Propellant ‘ fix’ may not stop airbags exploding
WHILE the U. S. Senate reviews its most recent report on why old Takata airbags explode, the team of rocket scientists tasked to investigate the issue will begin testing the fix introduced to airbags’ propellant to see if they are safe.
To date, the U. S. Centre for Auto Safety lists five deaths, nine serious injuries, with at least two victims having metal pieces lodged in their eyes, permanently damaging their eyesight.
One of these victims was Airforce Lieutenant Stephanie Erdman. She had a minor bumper bashing in Florida in 2013 in a 2002 Honda, which set off her airbag. Only, instead of explosive inflating a cushion, the metallic inflator exploded, sending metal shards into the cabin.
“My passenger only had mild scrapes and bruises,” she told lawmakers. “I should not have been injured in the shocking and terrifying way that I was,” Erdman told the senators.
A jagged piece of metal shot through Erdman’s airbag and imbedded itself in her right eye, while also fracturing her right nasal bone. At the hearing last Thursday she displayed a graphic photograph of herself with a chunk of metal protruding from her right eye. “I was instantly blinded on my right side,” she said. “I felt blood gushing down my neck. I was terrified. My vision will never be the same. I will never be the same.”
Police who find the victims in their cars liken the shrapnel wounds to being shot or stabbed.
Takata executive Hiroshi Shimizu, who also testified at the hearing, apologised to the victims. “We are deeply sorry and anguished,” he said.
New instead of old grenades
Meanwhile, installation of the airbags continues. The 10 automakers who installed the airbags called in a team of rocket scientists to perform an independent investigation. These rocket scientists are due to announce their findings soon.

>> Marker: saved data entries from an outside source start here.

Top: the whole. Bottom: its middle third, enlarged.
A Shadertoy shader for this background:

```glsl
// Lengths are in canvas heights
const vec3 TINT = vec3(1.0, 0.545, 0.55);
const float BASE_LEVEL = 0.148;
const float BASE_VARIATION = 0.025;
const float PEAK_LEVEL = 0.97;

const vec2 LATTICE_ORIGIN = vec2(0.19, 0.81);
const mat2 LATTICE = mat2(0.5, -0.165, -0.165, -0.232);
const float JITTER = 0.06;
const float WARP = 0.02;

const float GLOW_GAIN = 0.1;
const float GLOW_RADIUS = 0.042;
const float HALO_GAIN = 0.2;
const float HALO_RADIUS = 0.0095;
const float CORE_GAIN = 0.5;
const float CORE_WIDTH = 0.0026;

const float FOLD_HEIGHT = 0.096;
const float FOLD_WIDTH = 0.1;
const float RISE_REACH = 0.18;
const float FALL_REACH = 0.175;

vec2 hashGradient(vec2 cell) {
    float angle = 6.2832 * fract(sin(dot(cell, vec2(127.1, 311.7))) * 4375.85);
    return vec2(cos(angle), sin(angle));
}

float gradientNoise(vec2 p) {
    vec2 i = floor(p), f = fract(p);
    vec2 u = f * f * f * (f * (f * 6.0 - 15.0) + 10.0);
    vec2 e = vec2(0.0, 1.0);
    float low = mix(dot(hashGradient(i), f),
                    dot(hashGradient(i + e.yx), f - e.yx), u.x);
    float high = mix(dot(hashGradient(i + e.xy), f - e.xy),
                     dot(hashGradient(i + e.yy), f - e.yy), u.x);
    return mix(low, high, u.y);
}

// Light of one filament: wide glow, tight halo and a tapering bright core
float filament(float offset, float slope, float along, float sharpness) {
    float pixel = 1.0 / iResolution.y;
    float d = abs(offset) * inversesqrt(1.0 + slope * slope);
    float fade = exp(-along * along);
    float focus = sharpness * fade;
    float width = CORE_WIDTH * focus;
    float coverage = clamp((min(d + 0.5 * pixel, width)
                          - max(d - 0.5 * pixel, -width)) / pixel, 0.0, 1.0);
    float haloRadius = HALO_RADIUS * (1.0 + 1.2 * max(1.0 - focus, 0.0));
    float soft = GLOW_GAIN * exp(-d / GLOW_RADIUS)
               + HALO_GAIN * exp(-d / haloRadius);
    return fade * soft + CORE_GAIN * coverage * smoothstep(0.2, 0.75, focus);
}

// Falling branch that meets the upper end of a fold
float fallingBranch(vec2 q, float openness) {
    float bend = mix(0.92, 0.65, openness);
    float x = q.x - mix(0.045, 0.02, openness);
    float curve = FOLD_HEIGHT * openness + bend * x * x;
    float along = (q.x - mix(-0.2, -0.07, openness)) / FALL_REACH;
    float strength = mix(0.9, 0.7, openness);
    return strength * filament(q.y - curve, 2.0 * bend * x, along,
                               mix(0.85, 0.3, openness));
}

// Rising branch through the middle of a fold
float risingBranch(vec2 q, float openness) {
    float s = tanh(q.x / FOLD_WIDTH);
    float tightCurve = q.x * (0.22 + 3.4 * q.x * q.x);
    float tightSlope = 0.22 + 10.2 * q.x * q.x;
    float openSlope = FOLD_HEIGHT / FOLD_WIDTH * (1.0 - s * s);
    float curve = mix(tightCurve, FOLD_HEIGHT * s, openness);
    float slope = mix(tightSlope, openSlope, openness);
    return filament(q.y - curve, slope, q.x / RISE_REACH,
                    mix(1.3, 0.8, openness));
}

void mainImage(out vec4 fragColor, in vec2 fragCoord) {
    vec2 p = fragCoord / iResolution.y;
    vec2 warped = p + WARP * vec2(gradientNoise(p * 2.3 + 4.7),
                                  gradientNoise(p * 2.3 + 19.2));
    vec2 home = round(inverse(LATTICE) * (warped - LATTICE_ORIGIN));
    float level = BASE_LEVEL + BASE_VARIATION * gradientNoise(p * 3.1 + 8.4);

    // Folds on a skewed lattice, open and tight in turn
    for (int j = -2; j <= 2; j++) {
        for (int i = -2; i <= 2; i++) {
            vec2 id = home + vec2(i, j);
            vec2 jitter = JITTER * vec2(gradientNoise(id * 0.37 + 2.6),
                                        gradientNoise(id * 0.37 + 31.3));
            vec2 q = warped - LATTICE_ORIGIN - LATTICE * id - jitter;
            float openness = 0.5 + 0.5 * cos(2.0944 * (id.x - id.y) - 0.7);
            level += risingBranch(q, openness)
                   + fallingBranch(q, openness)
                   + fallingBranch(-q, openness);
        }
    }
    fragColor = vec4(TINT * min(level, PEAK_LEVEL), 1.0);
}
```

Led by Bob Wardle, a PhD chemist with 30 years at Orbital ATK, the aerospace company hired to investigate the reason why Takata’s airbags exploded, told the Quartz web paper it’s not just manufacturing problems, as Takata has alleged, but a fundamental flaw in the design that has turned the airbag’s inflator into a bomb.

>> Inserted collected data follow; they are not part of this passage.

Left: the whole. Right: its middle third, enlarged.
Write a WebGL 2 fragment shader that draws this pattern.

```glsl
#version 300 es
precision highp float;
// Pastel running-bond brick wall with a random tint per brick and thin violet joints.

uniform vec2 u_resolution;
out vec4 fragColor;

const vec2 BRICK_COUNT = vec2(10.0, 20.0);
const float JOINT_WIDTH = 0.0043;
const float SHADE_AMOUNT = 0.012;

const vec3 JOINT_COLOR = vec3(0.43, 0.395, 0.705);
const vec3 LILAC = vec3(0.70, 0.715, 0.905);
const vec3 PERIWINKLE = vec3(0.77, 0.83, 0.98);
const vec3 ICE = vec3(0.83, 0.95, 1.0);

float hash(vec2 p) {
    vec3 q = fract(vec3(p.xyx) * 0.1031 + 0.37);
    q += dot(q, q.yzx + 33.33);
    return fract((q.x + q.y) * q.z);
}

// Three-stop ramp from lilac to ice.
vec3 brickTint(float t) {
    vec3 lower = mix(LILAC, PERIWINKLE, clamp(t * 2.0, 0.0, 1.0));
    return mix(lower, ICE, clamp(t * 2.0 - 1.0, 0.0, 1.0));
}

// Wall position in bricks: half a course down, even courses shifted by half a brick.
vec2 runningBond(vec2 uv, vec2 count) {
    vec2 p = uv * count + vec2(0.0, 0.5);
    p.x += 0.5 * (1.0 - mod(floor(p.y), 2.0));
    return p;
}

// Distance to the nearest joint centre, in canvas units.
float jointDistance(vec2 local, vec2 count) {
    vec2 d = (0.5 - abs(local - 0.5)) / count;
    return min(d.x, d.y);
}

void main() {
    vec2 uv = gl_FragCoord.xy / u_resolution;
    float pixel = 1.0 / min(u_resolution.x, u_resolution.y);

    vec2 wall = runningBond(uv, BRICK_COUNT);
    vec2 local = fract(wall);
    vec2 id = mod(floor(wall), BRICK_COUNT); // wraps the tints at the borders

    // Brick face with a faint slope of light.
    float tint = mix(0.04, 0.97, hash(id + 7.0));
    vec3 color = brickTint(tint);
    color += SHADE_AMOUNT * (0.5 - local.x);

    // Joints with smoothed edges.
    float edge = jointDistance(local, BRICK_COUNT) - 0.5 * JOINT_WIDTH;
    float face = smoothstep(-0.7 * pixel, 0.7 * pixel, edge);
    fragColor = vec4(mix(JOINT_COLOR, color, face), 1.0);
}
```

“A rocket motor is big and it flies through the air, but as far as what happens inside of it, there is a signal that comes in, an ignition train that starts a process, a main propellant that burns,” he told reporters.
“In the case of a rocket motor you have a single nozzle on the end of it; in the case of an airbag inflator, gases are used to open an airbag instead.”

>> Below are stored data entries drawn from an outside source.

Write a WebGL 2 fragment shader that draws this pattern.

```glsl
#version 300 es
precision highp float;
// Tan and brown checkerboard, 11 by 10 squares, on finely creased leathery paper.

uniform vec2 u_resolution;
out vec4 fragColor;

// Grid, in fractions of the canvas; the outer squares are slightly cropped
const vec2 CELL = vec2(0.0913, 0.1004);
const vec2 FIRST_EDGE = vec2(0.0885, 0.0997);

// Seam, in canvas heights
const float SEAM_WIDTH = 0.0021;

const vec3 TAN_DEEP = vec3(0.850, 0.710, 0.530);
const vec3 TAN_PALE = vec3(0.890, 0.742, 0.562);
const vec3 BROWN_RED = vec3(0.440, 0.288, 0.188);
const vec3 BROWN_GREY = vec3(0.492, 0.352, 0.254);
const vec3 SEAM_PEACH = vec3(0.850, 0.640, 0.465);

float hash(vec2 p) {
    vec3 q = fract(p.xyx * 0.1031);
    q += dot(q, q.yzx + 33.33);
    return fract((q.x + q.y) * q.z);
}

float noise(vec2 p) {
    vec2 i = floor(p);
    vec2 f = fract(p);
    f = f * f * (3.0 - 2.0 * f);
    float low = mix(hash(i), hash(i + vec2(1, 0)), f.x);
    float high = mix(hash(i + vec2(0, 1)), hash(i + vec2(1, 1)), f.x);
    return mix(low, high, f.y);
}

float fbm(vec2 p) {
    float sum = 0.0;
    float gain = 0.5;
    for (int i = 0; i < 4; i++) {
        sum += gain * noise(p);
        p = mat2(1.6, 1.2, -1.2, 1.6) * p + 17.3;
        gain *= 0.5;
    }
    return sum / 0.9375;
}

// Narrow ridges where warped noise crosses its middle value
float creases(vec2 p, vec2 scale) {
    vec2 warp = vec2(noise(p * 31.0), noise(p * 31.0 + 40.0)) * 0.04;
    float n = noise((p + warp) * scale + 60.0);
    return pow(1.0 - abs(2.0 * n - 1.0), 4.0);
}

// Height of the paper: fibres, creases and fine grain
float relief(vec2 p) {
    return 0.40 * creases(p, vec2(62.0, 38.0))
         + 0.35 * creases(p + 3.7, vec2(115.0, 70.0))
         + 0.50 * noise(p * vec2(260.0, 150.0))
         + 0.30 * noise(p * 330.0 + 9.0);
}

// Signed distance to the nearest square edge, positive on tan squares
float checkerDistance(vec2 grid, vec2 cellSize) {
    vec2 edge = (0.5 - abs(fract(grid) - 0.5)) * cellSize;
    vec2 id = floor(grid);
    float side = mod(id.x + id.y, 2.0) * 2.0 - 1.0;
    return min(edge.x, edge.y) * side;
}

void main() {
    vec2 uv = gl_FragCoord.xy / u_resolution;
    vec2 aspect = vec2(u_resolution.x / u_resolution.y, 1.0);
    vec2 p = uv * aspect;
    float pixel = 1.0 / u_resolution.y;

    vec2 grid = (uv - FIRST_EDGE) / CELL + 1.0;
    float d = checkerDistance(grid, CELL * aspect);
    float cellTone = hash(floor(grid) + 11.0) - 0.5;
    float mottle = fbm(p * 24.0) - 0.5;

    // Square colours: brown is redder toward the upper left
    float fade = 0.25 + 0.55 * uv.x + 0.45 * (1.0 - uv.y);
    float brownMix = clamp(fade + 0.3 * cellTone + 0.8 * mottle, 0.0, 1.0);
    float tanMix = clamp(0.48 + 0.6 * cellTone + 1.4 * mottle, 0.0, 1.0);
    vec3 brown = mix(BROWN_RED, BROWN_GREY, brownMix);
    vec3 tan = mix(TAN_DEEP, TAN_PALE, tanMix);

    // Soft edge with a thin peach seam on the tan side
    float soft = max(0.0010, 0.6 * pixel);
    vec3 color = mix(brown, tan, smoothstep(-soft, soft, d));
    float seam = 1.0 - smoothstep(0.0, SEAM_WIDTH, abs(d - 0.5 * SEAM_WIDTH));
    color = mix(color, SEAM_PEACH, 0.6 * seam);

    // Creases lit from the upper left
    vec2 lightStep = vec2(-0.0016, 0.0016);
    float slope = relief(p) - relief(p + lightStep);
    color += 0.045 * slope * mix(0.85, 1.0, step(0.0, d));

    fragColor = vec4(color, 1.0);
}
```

Wardle’s team developed a detailed analysis that considered 63 different ways the airbag system could go wrong, using computer models and reams of data to test each possibility.
Ultimately, they found the problem in the solid propellant used to inflate the airbag.
Based on ammonium nitrate, that propellant is a cheaper but more volatile fuel than Takata had previously used.
When the fuel is installed in the inflator, it is typically “in the shape of a wafer or bat wing”, Wardle said, but it changes shape when exposed to humidity over time. When the airbag is triggered, the change in the fuel’s shape leads to to an unexpected increase in pressure that detonates the inflator instead of filling the airbag.
The force of the explosion hurls pieces of the inflator into the cabin like shrapnel, injuring those in the vehicle.
The report concluded that the inflator’s design is not sufficient to protect it from heat and water.
Takata had previously surmised that humidity was behind the flaw, but blamed the issue on aging parts, unusual conditions and a manufacturing plant that hadn’t followed instructions while assembling the inflators.
Later, it added a drying agent to the propellant in new airbag inflators that would temporarily keep them from changing shape in humid conditions.
The revelation that the inflator assembly itself is flawed led to criticism of the safety agency for allowing Takata to install airbags with the drying agent as a temporary solution.
Florida senator Bill Nelson said after a hearing on the Takata airbags in February that the 10 car builders who had installed the Takata fix were selling cars with “new live grenades as replacements for the old live grenades”.
But the National Highway Traffic Safety Administration is reluctant to expand its recall to include the 70 to 90 million cars with ammonium nitrate inflators on the market without evidence that the fix is insufficient.
Florida senator Bill Nelson points to a wound made by schrapnel from an exploding airbag, which he likened to grenades in cars.